ABOUT THIS EXERCISE: Only lines that contain the word "anchor" belong in the answer; copy them from the records below.

Stored data entries:
=== Begin Enclosure ===

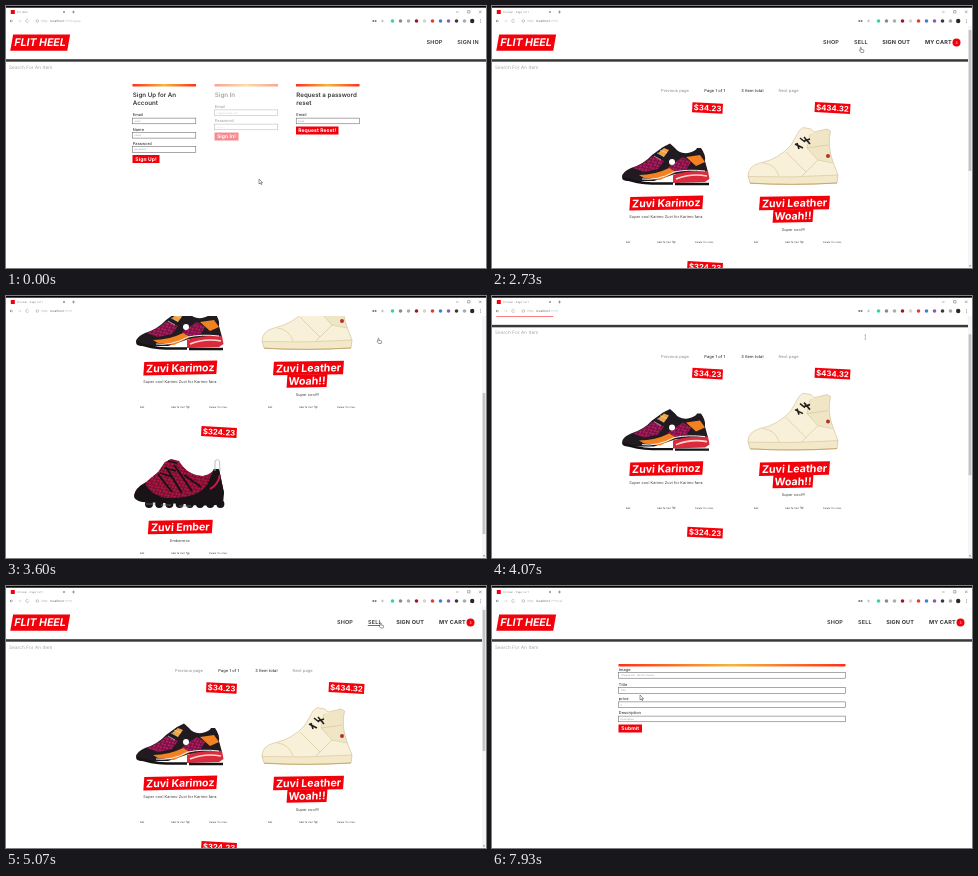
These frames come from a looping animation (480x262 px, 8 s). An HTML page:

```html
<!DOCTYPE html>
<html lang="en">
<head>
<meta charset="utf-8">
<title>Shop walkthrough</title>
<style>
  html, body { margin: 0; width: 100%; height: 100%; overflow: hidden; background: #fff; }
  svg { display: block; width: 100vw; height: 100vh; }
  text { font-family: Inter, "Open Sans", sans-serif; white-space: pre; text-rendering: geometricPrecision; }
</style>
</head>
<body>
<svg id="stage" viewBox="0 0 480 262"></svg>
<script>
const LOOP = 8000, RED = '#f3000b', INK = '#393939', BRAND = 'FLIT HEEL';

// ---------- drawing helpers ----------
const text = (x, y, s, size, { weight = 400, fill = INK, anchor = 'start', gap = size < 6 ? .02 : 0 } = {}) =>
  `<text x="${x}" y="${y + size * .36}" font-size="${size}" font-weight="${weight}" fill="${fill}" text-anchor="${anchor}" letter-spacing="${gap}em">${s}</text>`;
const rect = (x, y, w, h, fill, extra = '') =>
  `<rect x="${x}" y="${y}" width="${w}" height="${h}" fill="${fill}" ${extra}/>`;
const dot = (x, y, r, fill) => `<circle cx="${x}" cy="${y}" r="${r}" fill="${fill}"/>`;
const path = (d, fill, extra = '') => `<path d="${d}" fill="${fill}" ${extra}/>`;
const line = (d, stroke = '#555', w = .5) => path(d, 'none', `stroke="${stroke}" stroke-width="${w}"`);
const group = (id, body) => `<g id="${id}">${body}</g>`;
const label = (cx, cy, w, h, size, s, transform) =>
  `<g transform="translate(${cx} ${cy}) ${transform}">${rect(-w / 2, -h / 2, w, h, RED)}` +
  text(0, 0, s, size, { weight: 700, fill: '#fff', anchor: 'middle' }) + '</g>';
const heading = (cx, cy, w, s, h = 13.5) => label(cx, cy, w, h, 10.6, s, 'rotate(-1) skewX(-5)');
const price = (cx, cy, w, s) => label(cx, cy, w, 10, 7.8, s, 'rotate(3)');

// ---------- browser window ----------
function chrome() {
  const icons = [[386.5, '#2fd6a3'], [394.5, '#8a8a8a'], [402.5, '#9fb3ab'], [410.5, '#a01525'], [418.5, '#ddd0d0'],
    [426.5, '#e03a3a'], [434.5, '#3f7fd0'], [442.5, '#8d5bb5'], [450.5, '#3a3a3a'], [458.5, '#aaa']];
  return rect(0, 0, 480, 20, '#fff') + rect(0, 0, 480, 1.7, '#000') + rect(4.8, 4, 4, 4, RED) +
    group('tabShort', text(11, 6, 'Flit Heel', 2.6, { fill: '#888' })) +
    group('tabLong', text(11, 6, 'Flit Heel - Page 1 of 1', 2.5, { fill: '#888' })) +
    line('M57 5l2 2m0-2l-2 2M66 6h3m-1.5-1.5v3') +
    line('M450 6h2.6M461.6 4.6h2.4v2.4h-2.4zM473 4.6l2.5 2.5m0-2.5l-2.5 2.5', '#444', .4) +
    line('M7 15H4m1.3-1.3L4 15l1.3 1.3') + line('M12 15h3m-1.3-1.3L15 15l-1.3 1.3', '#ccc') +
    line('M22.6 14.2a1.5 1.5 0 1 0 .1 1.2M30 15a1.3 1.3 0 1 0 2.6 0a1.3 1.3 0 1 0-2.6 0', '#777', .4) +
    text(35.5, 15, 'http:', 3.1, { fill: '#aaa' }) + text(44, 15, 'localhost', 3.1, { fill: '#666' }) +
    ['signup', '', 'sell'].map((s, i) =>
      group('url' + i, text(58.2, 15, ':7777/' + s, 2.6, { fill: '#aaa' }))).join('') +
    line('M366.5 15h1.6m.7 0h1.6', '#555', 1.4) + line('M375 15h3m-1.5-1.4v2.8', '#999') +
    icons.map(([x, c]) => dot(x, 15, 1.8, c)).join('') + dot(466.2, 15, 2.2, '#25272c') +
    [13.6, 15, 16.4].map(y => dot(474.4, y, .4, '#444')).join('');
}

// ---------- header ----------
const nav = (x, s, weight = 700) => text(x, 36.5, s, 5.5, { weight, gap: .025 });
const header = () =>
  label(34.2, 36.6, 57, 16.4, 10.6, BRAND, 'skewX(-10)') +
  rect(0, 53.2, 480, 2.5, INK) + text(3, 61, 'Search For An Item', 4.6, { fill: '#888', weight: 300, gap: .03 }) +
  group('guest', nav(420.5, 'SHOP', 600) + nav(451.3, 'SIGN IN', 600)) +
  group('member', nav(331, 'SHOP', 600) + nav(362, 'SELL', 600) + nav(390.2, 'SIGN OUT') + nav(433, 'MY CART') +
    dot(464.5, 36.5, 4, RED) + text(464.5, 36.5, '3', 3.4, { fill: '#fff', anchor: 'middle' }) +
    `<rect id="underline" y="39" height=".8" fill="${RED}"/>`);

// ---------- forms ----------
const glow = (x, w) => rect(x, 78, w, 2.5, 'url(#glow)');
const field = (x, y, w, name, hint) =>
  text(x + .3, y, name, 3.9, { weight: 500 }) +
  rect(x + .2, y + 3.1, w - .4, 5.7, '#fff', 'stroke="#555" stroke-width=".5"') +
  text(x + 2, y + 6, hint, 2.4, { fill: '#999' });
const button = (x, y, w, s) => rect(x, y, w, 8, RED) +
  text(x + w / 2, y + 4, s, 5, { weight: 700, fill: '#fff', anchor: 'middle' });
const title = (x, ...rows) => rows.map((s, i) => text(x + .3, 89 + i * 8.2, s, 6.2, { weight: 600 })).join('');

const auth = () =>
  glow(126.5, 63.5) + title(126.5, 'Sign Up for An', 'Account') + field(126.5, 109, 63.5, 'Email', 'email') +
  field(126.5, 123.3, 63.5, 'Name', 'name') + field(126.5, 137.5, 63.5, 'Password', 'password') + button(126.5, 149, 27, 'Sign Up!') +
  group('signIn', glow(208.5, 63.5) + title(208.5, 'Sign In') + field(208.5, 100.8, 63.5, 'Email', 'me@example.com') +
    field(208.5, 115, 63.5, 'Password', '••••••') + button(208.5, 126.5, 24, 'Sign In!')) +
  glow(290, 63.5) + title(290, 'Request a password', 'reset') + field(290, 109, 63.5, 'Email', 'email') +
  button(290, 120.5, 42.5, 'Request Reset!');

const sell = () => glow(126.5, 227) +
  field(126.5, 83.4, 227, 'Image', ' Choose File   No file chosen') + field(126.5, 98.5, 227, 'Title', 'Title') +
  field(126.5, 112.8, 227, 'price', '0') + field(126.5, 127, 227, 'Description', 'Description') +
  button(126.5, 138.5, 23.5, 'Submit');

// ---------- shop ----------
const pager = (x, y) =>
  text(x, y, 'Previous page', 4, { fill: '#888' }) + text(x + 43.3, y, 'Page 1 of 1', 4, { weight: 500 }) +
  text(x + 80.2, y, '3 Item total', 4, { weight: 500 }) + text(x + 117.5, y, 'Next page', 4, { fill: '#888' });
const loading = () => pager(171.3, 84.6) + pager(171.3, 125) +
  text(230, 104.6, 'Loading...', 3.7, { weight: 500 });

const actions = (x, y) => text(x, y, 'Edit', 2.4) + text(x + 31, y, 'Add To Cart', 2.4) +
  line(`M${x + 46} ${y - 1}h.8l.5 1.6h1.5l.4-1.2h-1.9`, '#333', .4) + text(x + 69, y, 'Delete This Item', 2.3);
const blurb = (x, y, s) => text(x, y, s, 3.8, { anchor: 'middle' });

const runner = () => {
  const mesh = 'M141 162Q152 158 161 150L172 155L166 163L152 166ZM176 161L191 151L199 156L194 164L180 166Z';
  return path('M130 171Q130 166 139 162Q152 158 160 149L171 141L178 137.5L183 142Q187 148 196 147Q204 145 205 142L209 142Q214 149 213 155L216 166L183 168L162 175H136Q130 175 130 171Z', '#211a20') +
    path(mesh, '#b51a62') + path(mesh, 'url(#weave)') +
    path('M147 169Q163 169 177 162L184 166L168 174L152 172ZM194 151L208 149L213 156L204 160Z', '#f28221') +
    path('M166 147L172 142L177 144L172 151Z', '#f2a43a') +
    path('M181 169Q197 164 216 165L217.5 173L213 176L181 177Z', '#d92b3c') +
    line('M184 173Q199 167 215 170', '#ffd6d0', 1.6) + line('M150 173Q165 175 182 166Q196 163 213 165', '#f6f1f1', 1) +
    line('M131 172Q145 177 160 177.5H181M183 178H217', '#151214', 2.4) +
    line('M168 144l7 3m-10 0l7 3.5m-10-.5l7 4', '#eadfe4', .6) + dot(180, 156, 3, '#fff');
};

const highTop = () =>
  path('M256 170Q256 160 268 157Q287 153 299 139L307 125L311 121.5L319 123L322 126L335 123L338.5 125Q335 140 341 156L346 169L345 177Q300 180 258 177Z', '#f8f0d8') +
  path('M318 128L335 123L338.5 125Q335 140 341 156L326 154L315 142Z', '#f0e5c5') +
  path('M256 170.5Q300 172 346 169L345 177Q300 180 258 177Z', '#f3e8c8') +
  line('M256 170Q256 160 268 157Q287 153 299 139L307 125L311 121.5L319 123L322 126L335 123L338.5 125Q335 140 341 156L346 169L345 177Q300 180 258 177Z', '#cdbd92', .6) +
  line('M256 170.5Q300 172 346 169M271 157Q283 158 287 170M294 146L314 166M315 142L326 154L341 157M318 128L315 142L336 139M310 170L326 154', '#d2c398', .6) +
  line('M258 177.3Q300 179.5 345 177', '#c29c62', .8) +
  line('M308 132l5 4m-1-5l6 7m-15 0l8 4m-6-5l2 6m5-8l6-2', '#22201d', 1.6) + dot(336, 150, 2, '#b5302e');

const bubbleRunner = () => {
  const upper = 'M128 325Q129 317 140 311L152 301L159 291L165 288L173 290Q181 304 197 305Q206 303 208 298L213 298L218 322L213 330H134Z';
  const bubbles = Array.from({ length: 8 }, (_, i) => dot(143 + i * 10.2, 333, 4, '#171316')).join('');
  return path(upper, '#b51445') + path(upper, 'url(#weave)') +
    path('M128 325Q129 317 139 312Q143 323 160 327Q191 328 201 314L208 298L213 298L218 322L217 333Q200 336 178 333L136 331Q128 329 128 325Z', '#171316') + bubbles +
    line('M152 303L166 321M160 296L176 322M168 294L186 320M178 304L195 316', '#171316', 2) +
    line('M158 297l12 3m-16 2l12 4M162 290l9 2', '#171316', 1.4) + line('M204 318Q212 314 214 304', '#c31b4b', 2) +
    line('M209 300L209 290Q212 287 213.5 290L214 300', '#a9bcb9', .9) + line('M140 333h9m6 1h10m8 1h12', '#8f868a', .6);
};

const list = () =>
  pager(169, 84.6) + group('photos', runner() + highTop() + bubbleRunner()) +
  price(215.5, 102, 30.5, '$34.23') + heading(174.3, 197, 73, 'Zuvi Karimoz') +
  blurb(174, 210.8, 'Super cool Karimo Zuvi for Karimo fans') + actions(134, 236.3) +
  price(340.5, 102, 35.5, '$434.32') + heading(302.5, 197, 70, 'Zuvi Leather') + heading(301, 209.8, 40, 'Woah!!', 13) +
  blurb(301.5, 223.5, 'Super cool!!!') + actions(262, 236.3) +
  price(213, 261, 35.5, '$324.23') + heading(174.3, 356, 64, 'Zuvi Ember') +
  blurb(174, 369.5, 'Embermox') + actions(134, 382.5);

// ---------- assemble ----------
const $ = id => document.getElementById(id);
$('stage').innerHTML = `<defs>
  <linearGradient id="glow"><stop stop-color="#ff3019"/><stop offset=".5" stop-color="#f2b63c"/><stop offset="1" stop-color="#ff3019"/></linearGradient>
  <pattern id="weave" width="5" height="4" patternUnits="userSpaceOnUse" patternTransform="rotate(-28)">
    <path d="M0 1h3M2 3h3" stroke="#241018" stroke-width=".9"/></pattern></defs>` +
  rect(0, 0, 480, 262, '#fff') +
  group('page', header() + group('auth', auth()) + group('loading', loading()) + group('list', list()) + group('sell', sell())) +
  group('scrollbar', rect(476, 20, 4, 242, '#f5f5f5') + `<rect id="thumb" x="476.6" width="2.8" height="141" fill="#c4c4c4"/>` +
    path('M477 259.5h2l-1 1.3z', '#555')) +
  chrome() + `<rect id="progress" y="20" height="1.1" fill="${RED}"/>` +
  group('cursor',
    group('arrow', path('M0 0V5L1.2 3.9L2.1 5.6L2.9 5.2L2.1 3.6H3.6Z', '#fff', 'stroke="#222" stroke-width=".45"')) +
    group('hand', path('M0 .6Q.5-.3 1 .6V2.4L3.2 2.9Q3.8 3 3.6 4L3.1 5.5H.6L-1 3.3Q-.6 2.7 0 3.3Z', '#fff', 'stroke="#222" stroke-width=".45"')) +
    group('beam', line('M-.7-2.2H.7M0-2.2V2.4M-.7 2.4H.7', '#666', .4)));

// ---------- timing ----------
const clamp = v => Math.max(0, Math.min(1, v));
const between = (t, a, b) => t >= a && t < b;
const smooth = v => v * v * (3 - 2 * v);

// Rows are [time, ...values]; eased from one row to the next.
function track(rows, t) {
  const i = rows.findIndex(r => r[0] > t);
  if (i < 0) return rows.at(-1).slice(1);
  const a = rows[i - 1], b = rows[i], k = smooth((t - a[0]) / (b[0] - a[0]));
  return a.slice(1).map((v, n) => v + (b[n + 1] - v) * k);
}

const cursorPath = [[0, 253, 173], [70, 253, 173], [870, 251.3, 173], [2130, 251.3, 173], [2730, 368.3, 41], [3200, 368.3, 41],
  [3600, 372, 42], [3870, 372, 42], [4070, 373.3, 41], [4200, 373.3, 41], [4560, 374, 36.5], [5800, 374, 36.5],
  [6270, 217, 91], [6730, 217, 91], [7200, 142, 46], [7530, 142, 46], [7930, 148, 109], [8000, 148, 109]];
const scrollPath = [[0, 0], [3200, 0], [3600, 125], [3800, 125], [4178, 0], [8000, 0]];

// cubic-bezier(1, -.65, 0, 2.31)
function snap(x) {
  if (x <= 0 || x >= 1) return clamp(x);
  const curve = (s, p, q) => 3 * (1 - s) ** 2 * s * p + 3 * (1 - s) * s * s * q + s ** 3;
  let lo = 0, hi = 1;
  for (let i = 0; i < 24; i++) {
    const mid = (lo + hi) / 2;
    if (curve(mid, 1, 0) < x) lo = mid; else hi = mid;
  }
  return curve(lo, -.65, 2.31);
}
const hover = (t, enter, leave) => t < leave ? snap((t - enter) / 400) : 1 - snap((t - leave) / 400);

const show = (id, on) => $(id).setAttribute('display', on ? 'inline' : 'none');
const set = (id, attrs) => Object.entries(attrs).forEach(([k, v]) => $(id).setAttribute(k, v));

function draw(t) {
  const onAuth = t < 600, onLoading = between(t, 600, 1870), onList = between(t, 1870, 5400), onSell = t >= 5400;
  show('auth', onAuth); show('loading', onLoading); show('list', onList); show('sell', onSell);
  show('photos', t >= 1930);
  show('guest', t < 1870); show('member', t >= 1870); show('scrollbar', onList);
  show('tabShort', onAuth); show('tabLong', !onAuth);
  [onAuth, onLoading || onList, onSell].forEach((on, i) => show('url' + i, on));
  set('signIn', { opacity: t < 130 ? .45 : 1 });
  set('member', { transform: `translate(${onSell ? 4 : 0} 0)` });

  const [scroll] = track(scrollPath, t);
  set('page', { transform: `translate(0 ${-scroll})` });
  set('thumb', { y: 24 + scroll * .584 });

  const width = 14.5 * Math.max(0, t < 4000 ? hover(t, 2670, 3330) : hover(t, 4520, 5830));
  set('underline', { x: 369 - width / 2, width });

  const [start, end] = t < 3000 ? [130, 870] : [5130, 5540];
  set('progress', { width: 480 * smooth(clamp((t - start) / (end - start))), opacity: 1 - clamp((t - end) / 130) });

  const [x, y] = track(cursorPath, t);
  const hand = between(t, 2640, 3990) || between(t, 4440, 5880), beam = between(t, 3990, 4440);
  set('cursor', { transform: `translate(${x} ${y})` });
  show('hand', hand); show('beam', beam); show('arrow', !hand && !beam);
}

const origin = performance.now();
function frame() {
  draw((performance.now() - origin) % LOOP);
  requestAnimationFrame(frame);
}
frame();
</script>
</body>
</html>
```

=== End Enclosure ===

COMPLETED EXERCISE:
const text = (x, y, s, size, { weight = 400, fill = INK, anchor = 'start', gap = size < 6 ? .02 : 0 } = {}) =>
  `<text x="${x}" y="${y + size * .36}" font-size="${size}" font-weight="${weight}" fill="${fill}" text-anchor="${anchor}" letter-spacing="${gap}em">${s}</text>`;
  text(0, 0, s, size, { weight: 700, fill: '#fff', anchor: 'middle' }) + '</g>';
    dot(464.5, 36.5, 4, RED) + text(464.5, 36.5, '3', 3.4, { fill: '#fff', anchor: 'middle' }) +
  text(x + w / 2, y + 4, s, 5, { weight: 700, fill: '#fff', anchor: 'middle' });
const blurb = (x, y, s) => text(x, y, s, 3.8, { anchor: 'middle' });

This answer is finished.